Skyforger - "Kurbads" (CD)
"Kurbads" track listing:
1. Curse Of The Witch (5:04)
2. Son Of The Mare (5:26)
3. The Nine-Headed (3:56)
4. Bewitched Forest (5:14)
5. In The Yard Of The Father's Son (0:39)
6. The Devilslayer (5:05)
7. The Stone Sentinel (4:55)
8. In The Underworld (4:12)
9. Black Rider (4:15)
10. The Last Battle (5:38)
11. Kurbads (5:11)
Reviewed by bloodofheroes on June 9, 2010
Folk metal has been getting quite the run lately. Finntroll, Eluveitie, Turisas, and the like have become quite popular with their blend of folksy texture and metal swagger. But the downfall for much of folk metal is that it is folk first and metal second; taking traditional folk melodies and playing them on distorted guitars backed by pipes is the norm. Latvia’s Skyforger takes the opposite approach – they are a metal band first and they blend in some folk elements (namely bagpipes and costumes) to make their music. This combination yields the power that much of folk metal lacks while shedding the extraneous folk elements.

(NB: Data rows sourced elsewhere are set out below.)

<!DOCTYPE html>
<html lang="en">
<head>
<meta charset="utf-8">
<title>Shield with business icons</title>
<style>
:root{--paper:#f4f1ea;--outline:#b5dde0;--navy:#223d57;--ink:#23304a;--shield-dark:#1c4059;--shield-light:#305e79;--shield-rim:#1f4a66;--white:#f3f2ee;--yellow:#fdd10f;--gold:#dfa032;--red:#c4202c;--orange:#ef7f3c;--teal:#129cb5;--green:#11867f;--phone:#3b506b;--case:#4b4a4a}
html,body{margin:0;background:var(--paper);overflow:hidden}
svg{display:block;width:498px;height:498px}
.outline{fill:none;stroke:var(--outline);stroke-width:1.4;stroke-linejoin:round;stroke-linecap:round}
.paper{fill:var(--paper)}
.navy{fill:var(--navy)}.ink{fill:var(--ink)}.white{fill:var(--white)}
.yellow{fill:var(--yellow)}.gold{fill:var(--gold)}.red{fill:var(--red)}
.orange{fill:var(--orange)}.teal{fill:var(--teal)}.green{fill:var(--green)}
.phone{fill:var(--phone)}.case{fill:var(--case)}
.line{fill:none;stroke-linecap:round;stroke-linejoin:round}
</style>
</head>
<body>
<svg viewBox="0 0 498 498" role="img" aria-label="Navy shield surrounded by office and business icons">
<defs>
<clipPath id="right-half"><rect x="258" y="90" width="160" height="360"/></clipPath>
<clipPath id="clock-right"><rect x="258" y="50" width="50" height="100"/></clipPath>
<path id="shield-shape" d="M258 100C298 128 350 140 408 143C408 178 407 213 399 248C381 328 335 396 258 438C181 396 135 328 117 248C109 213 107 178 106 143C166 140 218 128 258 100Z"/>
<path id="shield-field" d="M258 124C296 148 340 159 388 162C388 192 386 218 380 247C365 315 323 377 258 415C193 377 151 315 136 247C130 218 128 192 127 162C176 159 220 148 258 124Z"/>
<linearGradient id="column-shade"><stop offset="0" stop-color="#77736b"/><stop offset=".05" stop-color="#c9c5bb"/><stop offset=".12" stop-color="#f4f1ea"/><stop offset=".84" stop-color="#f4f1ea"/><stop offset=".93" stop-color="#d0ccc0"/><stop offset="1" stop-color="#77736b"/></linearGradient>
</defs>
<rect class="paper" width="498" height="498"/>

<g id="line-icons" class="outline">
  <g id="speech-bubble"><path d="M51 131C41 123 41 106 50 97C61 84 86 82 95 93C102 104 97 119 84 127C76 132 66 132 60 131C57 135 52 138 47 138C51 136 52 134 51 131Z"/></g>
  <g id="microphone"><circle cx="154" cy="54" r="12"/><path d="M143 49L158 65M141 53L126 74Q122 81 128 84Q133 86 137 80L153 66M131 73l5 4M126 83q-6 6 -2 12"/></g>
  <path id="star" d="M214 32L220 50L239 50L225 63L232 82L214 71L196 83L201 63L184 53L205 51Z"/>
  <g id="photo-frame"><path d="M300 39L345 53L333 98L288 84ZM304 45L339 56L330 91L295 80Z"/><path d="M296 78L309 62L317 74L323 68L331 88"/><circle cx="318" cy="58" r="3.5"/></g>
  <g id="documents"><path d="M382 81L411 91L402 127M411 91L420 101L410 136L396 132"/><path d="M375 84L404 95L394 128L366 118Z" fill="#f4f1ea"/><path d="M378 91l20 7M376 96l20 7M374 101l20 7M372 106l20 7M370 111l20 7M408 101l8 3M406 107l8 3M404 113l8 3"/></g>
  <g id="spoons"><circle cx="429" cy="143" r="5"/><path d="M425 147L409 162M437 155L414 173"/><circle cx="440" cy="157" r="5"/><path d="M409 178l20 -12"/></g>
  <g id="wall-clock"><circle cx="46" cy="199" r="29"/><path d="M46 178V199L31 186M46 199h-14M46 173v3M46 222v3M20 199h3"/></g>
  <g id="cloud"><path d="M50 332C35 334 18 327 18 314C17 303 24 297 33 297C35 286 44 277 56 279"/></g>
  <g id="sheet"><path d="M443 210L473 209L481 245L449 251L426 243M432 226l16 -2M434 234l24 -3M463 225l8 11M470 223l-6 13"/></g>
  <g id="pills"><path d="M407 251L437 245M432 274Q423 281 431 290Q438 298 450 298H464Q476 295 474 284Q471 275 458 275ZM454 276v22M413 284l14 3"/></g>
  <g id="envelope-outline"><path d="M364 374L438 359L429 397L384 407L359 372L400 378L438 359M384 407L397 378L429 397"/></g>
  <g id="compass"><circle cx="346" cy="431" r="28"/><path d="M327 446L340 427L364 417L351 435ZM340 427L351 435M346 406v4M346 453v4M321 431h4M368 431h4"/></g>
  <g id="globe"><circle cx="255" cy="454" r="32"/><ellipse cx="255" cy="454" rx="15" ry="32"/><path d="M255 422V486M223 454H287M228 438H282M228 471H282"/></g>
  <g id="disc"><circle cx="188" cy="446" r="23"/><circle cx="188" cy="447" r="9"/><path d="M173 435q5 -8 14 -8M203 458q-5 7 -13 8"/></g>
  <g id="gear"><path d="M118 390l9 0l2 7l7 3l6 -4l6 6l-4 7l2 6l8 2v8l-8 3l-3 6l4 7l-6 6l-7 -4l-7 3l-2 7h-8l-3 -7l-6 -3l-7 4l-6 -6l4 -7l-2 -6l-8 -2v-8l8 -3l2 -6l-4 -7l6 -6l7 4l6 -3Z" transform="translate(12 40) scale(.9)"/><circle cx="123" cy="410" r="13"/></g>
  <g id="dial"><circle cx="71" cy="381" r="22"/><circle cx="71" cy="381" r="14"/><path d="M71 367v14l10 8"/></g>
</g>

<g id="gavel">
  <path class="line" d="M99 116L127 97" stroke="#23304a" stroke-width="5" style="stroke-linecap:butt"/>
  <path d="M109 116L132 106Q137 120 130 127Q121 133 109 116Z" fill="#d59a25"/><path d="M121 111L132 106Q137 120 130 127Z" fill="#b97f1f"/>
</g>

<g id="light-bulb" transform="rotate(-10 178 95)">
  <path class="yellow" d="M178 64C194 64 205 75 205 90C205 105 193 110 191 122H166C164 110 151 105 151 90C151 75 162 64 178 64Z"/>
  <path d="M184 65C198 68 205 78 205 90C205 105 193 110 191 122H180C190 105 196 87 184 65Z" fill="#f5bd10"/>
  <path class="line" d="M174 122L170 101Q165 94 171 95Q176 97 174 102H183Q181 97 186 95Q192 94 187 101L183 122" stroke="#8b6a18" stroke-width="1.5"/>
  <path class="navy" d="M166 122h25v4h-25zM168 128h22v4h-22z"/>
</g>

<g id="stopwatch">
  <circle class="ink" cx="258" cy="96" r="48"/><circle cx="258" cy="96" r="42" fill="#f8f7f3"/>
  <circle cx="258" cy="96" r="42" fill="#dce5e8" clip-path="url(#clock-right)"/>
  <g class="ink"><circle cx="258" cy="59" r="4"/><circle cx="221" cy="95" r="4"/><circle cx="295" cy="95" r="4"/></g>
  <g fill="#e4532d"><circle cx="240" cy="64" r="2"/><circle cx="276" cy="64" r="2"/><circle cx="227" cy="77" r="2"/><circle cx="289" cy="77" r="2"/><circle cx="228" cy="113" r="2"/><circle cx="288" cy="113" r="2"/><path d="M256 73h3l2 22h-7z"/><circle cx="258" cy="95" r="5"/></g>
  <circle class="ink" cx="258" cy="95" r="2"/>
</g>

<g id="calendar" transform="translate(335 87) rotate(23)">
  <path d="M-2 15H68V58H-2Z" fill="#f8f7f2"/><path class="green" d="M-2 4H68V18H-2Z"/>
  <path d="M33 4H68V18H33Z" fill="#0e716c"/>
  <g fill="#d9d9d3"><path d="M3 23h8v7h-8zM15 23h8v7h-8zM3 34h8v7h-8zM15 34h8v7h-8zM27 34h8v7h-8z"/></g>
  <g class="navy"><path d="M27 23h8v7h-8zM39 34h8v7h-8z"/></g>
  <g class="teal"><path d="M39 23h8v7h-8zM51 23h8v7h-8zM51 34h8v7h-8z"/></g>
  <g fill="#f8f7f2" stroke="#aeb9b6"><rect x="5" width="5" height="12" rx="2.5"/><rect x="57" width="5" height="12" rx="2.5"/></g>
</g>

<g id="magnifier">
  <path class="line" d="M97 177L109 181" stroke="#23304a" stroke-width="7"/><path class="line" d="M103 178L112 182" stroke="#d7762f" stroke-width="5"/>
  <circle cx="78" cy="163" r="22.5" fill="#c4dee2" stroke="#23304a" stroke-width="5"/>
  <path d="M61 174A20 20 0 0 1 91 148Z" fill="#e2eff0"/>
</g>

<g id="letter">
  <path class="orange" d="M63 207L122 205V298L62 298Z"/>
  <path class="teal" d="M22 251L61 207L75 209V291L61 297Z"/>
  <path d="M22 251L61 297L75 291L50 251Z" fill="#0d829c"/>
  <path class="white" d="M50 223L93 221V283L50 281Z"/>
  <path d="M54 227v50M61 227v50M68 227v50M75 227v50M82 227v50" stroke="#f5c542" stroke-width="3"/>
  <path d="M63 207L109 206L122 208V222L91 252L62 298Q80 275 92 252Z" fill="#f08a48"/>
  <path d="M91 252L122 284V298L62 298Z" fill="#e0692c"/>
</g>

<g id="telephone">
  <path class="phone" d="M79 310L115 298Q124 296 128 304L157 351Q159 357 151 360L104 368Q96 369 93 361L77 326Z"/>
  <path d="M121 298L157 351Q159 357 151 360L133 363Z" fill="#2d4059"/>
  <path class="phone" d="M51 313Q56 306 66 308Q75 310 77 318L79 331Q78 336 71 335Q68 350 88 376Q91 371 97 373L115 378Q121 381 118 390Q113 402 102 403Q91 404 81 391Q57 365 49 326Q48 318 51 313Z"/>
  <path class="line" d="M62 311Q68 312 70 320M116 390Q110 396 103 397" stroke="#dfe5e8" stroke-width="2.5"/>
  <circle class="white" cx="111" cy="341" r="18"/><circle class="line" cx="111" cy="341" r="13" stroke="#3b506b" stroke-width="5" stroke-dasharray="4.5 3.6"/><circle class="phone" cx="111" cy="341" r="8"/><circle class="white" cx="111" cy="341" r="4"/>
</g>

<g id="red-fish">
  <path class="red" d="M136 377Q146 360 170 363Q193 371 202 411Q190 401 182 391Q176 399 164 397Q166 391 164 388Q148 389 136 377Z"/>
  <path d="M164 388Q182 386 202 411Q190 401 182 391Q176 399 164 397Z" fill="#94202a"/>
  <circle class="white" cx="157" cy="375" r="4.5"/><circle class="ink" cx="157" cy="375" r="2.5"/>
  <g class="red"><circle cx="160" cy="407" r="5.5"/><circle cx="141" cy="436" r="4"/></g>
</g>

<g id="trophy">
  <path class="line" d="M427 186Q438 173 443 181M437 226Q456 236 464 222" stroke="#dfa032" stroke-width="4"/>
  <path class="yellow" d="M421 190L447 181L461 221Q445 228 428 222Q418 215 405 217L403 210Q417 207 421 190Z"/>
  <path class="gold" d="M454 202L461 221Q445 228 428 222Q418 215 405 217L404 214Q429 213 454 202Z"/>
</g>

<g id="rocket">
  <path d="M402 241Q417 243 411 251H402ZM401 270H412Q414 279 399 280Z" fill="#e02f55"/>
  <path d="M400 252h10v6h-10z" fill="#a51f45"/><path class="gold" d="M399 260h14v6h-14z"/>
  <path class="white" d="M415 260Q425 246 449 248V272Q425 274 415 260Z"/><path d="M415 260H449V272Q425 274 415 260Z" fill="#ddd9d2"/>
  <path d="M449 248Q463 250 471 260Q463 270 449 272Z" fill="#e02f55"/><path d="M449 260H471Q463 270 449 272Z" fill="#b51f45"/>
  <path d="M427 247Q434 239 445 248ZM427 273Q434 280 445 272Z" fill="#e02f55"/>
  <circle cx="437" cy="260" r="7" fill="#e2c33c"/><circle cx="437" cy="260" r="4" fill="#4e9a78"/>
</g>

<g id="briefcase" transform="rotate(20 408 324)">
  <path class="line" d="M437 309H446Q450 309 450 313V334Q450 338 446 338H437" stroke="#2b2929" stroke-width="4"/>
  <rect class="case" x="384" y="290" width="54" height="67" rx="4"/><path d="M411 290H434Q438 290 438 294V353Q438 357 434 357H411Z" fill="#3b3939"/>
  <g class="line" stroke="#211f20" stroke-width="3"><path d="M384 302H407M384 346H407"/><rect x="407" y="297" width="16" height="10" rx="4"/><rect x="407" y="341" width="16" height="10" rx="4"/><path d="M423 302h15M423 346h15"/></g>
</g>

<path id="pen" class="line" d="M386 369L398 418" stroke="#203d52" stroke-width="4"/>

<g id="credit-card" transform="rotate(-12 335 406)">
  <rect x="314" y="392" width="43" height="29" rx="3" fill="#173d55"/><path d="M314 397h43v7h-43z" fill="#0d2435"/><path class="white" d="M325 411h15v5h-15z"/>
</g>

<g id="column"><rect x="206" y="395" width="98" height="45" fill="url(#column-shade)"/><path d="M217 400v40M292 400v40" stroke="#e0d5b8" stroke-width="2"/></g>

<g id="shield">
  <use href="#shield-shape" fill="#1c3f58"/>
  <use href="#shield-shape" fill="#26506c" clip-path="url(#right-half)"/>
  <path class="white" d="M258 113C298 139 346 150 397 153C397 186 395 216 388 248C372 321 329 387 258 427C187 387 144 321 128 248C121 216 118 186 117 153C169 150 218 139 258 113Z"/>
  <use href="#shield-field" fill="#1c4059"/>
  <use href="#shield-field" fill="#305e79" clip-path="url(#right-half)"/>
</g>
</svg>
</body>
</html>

Based in 1980s traditional metal, Skyforger crafts a set of songs that are straight forward metal rockers. The riff on “Son of the Mare” could be straight off of any Dio album and the fast and jaunty “The Devilslayer” is derived from Maiden-based power metal. But these elements serve only as the base for Skyforger’s variety of modes and tunes which make this record unique. The aforementioned “The Devlislayer” also mixes in some speed thrash riffs, Maiden gallops, the (requisite) bagpipes and an oddly off-kilter chorus, making it much more unexpected than any Hammerfall or Blind Guardian tune.
And that is part of the genius behind “Kurbads.” Skyforger takes traditional metal tropes and expands them in unexpected ways to create surprise. The initial chug of “The Stone Sentinel” evolves into an inspiring melodic bridge that elaborates on the chugging melody, all while the vocals move more and more toward death metal gurgles. The end of the song sounds more like Amon Amarth covering Guns n’ Roses than any kind of folk metal. This is followed by the squeal of the bagpipe-led intro to “In The Underworld” that melds into a nu-Metallica grind backed by weird lead vocal shouting. “Black Rider” is an up-tempo power metal piece that combines black metal vocal squeals and thrash rhythm changes.
But despite this penchant for unexpected twists and seemingly poorly planned combinations (Amon Amarth plays Guns n’ Roses – waaaah?), Skyforger isn’t an experimental outfit or a band that is grasping at too many poorly planned ideas – they remain staunchly planted in traditional heavy metal. This lends the music credibility and ultimately quality. Skyforger’s unique sound brings in much of the metal that has come over the last 30 years and combines various bits as necessary to create their brand of metal. Ultimately it is just heavy and eminently headbangable.
Lyrically, however, Skyforger sticks close to their folk metal brethren. “Kurbads” is about the Latvian fairytale hero of the same name, that was “born magically from the white mare and did many great deeds.” Pictures of Skyforger show them in tunics and breeches, carrying swords, water skins and things made from rams’ horns. Ultimately Skyforger ends up just as victorious as the heroes they describe by way of tradition: heavy riffs, inspiring melodies, and the ever-present bagpipes.
Highs: The combination of heavy riffs and folk metal elements on “The Last Battle” and the title track are two particular highlights among many.
Lows: The vocals often fit but just as often are inconsistent and odd.
Bottom line: Heavy, powerful, and inventive, this folk metal is much more “metal” than “folk” and is never cliché.
Get more info including news, reviews, interviews, links, etc. on our Skyforger band page.